Your objective →
Only the lines of the data holding the string "path" need to be returned.
[Opening Data to process section]
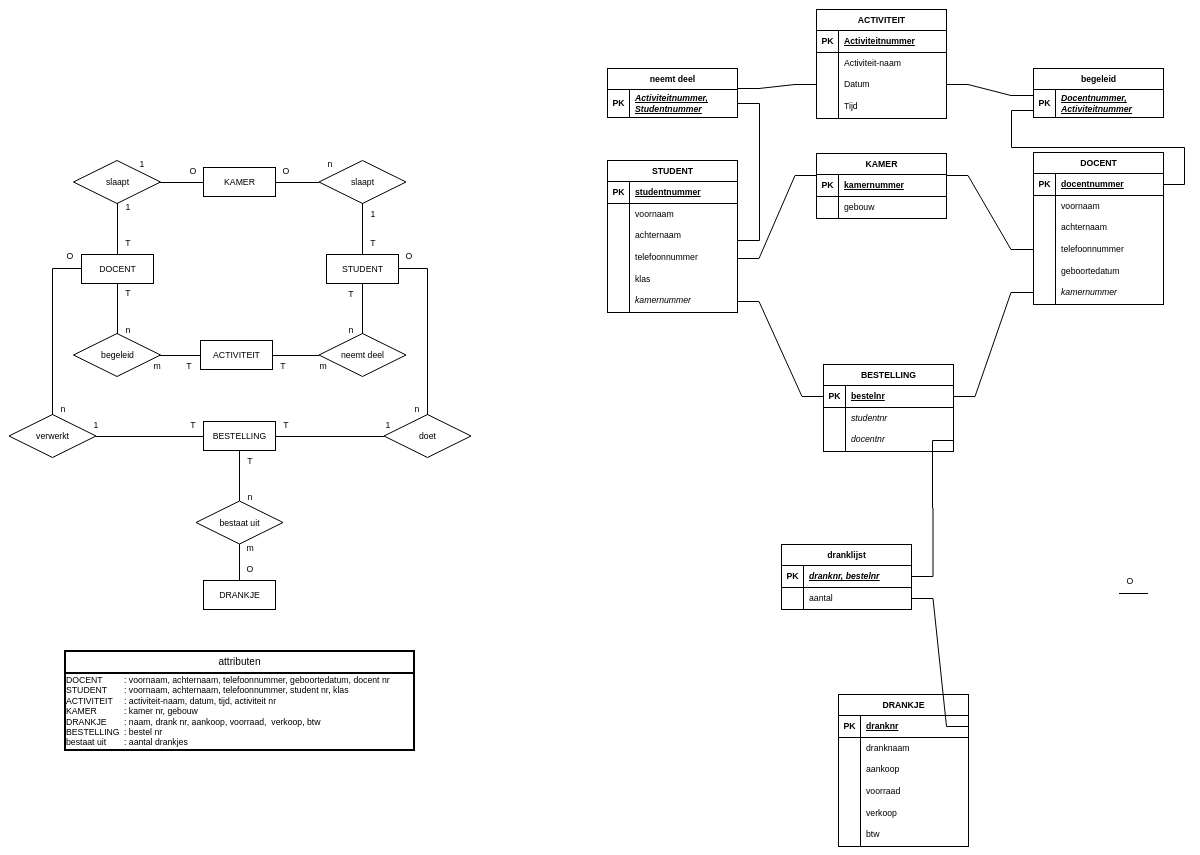
<!DOCTYPE html>
<html lang="nl">
<head>
<meta charset="utf-8">
<title>ER-diagram en relationeel schema</title>
<style>
:root { --ink: #000; --paper: #fff; --row: 21.65px; }
* { box-sizing: border-box; margin: 0; padding: 0; }
html, body { width: 1200px; height: 855px; overflow: hidden; background: var(--paper); }
.board { position: relative; width: 1200px; height: 855px; overflow: hidden; color: var(--ink); font: 8.7px/10.4px "Liberation Sans", Arial, sans-serif; white-space: nowrap; }
.lines { position: absolute; inset: 0; fill: none; stroke: var(--ink); stroke-width: 1; }
.entity, .relation { position: absolute; left: var(--x); top: var(--y); display: flex; align-items: center; justify-content: center; }
.entity { width: 73px; height: 30px; border: 1px solid var(--ink); }
.relation { width: 87px; height: 44px; }
.card { position: absolute; left: var(--x); top: var(--y); transform: translate(-50%, -50%); }
.table { position: absolute; left: var(--x); top: var(--y); width: 131px; border: 1px solid var(--ink); }
.table h2 { height: 21px; font: inherit; font-weight: bold; line-height: 20px; text-align: center; border-bottom: 1px solid var(--ink); }
.key, .fields { display: grid; grid-template-columns: 21px 1fr; }
.key { height: var(--row); align-items: stretch; font-weight: bold; }
.key.tall { height: 27px; }
.key:not(:last-child) { border-bottom: 1px solid var(--ink); }
.key b { display: flex; align-items: center; justify-content: center; }
.key span { display: flex; align-items: center; padding-left: 5px; border-left: 1px solid var(--ink); text-decoration: underline; }
.key i { text-decoration: underline; }
.fields ul { grid-column: 2; list-style: none; padding-left: 5px; border-left: 1px solid var(--ink); }
.fields li { height: var(--row); line-height: var(--row); }
.fk { font-style: italic; }
.attributes { position: absolute; left: 64px; top: 650px; width: 351px; height: 101px; border: 2px solid var(--ink); }
.attributes h2 { height: 22px; font: 10.1px/20px "Liberation Sans", Arial, sans-serif; text-align: center; border-bottom: 2px solid var(--ink); }
.attributes dl { display: grid; grid-template-columns: 58px 1fr; grid-auto-rows: 10.4px; padding: 1px 0 0 0; white-space: pre; }
</style>
</head>
<body>
<main class="board">

<section aria-label="ER-diagram">
  <div class="entity" style="--x:203px;--y:167px">KAMER</div>
  <div class="entity" style="--x:81px;--y:254px">DOCENT</div>
  <div class="entity" style="--x:326px;--y:254px">STUDENT</div>
  <div class="entity" style="--x:200px;--y:340px">ACTIVITEIT</div>
  <div class="entity" style="--x:203px;--y:421px">BESTELLING</div>
  <div class="entity" style="--x:203px;--y:580px">DRANKJE</div>

  <div class="relation" style="--x:74px;--y:160px">slaapt</div>
  <div class="relation" style="--x:319px;--y:160px">slaapt</div>
  <div class="relation" style="--x:74px;--y:333px">begeleid</div>
  <div class="relation" style="--x:319px;--y:333px">neemt deel</div>
  <div class="relation" style="--x:9px;--y:414px">verwerkt</div>
  <div class="relation" style="--x:384px;--y:414px">doet</div>
  <div class="relation" style="--x:196px;--y:501px">bestaat uit</div>

  <span class="card" style="--x:142px;--y:164px">1</span>
  <span class="card" style="--x:193px;--y:171px">O</span>
  <span class="card" style="--x:286px;--y:171px">O</span>
  <span class="card" style="--x:330px;--y:164px">n</span>
  <span class="card" style="--x:128px;--y:207px">1</span>
  <span class="card" style="--x:128px;--y:243px">T</span>
  <span class="card" style="--x:373px;--y:214px">1</span>
  <span class="card" style="--x:373px;--y:243px">T</span>
  <span class="card" style="--x:70px;--y:256px">O</span>
  <span class="card" style="--x:409px;--y:256px">O</span>
  <span class="card" style="--x:128px;--y:293px">T</span>
  <span class="card" style="--x:351px;--y:294px">T</span>
  <span class="card" style="--x:128px;--y:330px">n</span>
  <span class="card" style="--x:351px;--y:330px">n</span>
  <span class="card" style="--x:157px;--y:366px">m</span>
  <span class="card" style="--x:189px;--y:366px">T</span>
  <span class="card" style="--x:283px;--y:366px">T</span>
  <span class="card" style="--x:323px;--y:366px">m</span>
  <span class="card" style="--x:63px;--y:409px">n</span>
  <span class="card" style="--x:417px;--y:409px">n</span>
  <span class="card" style="--x:96px;--y:425px">1</span>
  <span class="card" style="--x:193px;--y:425px">T</span>
  <span class="card" style="--x:286px;--y:425px">T</span>
  <span class="card" style="--x:388px;--y:425px">1</span>
  <span class="card" style="--x:250px;--y:461px">T</span>
  <span class="card" style="--x:250px;--y:497px">n</span>
  <span class="card" style="--x:250px;--y:548px">m</span>
  <span class="card" style="--x:250px;--y:569px">O</span>
</section>

<section class="attributes">
  <h2>attributen</h2>
  <dl>
    <dt>DOCENT</dt><dd>: voornaam, achternaam, telefoonnummer, geboortedatum, docent nr</dd>
    <dt>STUDENT</dt><dd>: voornaam, achternaam, telefoonnummer, student nr, klas</dd>
    <dt>ACTIVITEIT</dt><dd>: activiteit-naam, datum, tijd, activiteit nr</dd>
    <dt>KAMER</dt><dd>: kamer nr, gebouw</dd>
    <dt>DRANKJE</dt><dd>: naam, drank nr, aankoop, voorraad,  verkoop, btw</dd>
    <dt>BESTELLING</dt><dd>: bestel nr</dd>
    <dt>bestaat uit</dt><dd>: aantal drankjes</dd>
  </dl>
</section>

<section aria-label="Relationeel schema">
  <article class="table" style="--x:816px;--y:9px">
    <h2>ACTIVITEIT</h2>
    <div class="key"><b>PK</b><span>Activiteitnummer</span></div>
    <div class="fields"><ul><li>Activiteit-naam</li><li>Datum</li><li>Tijd</li></ul></div>
  </article>
  <article class="table" style="--x:607px;--y:68px">
    <h2>neemt deel</h2>
    <div class="key tall"><b>PK</b><span><i>Activiteitnummer,<br>Studentnummer</i></span></div>
  </article>
  <article class="table" style="--x:1033px;--y:68px">
    <h2>begeleid</h2>
    <div class="key tall"><b>PK</b><span><i>Docentnummer,<br>Activiteitnummer</i></span></div>
  </article>
  <article class="table" style="--x:607px;--y:160px">
    <h2>STUDENT</h2>
    <div class="key"><b>PK</b><span>studentnummer</span></div>
    <div class="fields"><ul><li>voornaam</li><li>achternaam</li><li>telefoonnummer</li><li>klas</li><li class="fk">kamernummer</li></ul></div>
  </article>
  <article class="table" style="--x:816px;--y:153px">
    <h2>KAMER</h2>
    <div class="key"><b>PK</b><span>kamernummer</span></div>
    <div class="fields"><ul><li>gebouw</li></ul></div>
  </article>
  <article class="table" style="--x:1033px;--y:152px">
    <h2>DOCENT</h2>
    <div class="key"><b>PK</b><span>docentnummer</span></div>
    <div class="fields"><ul><li>voornaam</li><li>achternaam</li><li>telefoonnummer</li><li>geboortedatum</li><li class="fk">kamernummer</li></ul></div>
  </article>
  <article class="table" style="--x:823px;--y:364px">
    <h2>BESTELLING</h2>
    <div class="key"><b>PK</b><span>bestelnr</span></div>
    <div class="fields"><ul><li class="fk">studentnr</li><li class="fk">docentnr</li></ul></div>
  </article>
  <article class="table" style="--x:781px;--y:544px">
    <h2>dranklijst</h2>
    <div class="key"><b>PK</b><span><i>dranknr, bestelnr</i></span></div>
    <div class="fields"><ul><li>aantal</li></ul></div>
  </article>
  <article class="table" style="--x:838px;--y:694px">
    <h2>DRANKJE</h2>
    <div class="key"><b>PK</b><span>dranknr</span></div>
    <div class="fields"><ul><li>dranknaam</li><li>aankoop</li><li>voorraad</li><li>verkoop</li><li>btw</li></ul></div>
  </article>
  <span class="card" style="--x:1130px;--y:581px">O</span>
</section>

<svg class="lines" width="1200" height="855" viewBox="0 0 1200 855" aria-hidden="true">
  <defs><polygon id="diamond" points="0,-21.5 43.5,0 0,21.5 -43.5,0"/></defs>
  <g id="relation-shapes">
    <use href="#diamond" x="117" y="182"/>
    <use href="#diamond" x="362.5" y="182"/>
    <use href="#diamond" x="117" y="355"/>
    <use href="#diamond" x="362.5" y="355"/>
    <use href="#diamond" x="52.5" y="436"/>
    <use href="#diamond" x="427.5" y="436"/>
    <use href="#diamond" x="239.5" y="522.5"/>
  </g>
  <g id="er-connectors">
    <path d="M160 182.5H203M276 182.5H319"/>
    <path d="M117.5 203V254M362.5 203V254M117.5 283V334M362.5 283V334"/>
    <path d="M160 355.5H200M273 355.5H319"/>
    <path d="M81 268.5H52.5V415M399 268.5H427.5V415"/>
    <path d="M96 436.5H203M276 436.5H384"/>
    <path d="M239.5 451V501M239.5 544V580"/>
  </g>
  <g id="schema-connectors">
    <polyline points="738,88.5 759,88.5 795,84.5 816,84.5"/>
    <polyline points="738,103.5 759.5,103.5 759.5,240.5 738,240.5"/>
    <polyline points="947,84.5 968,84.5 1011,95.5 1033,95.5"/>
    <polyline points="1033,110.5 1011.5,110.5 1011.5,147.5 1184.5,147.5 1184.5,184.5 1163,184.5"/>
    <polyline points="738,258.5 759,258.5 795,175.5 816,175.5"/>
    <polyline points="947,175.5 968,175.5 1011,249.5 1033,249.5"/>
    <polyline points="738,301.5 759,301.5 802,396.5 824,396.5"/>
    <polyline points="1033,292.5 1011,292.5 975,396.5 954,396.5"/>
    <polyline points="954,440.5 932.5,440.5 932.5,508 933,508 933,576.5 911,576.5"/>
    <polyline points="911,598.5 933,598.5 946.5,726.5 968,726.5"/>
    <line x1="1119" y1="593.5" x2="1148" y2="593.5"/>
  </g>
</svg>

</main>
</body>
</html>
[Closing Data to process section]
Completed exercise →
    <path d="M160 182.5H203M276 182.5H319"/>
    <path d="M117.5 203V254M362.5 203V254M117.5 283V334M362.5 283V334"/>
    <path d="M160 355.5H200M273 355.5H319"/>
    <path d="M81 268.5H52.5V415M399 268.5H427.5V415"/>
    <path d="M96 436.5H203M276 436.5H384"/>
    <path d="M239.5 451V501M239.5 544V580"/>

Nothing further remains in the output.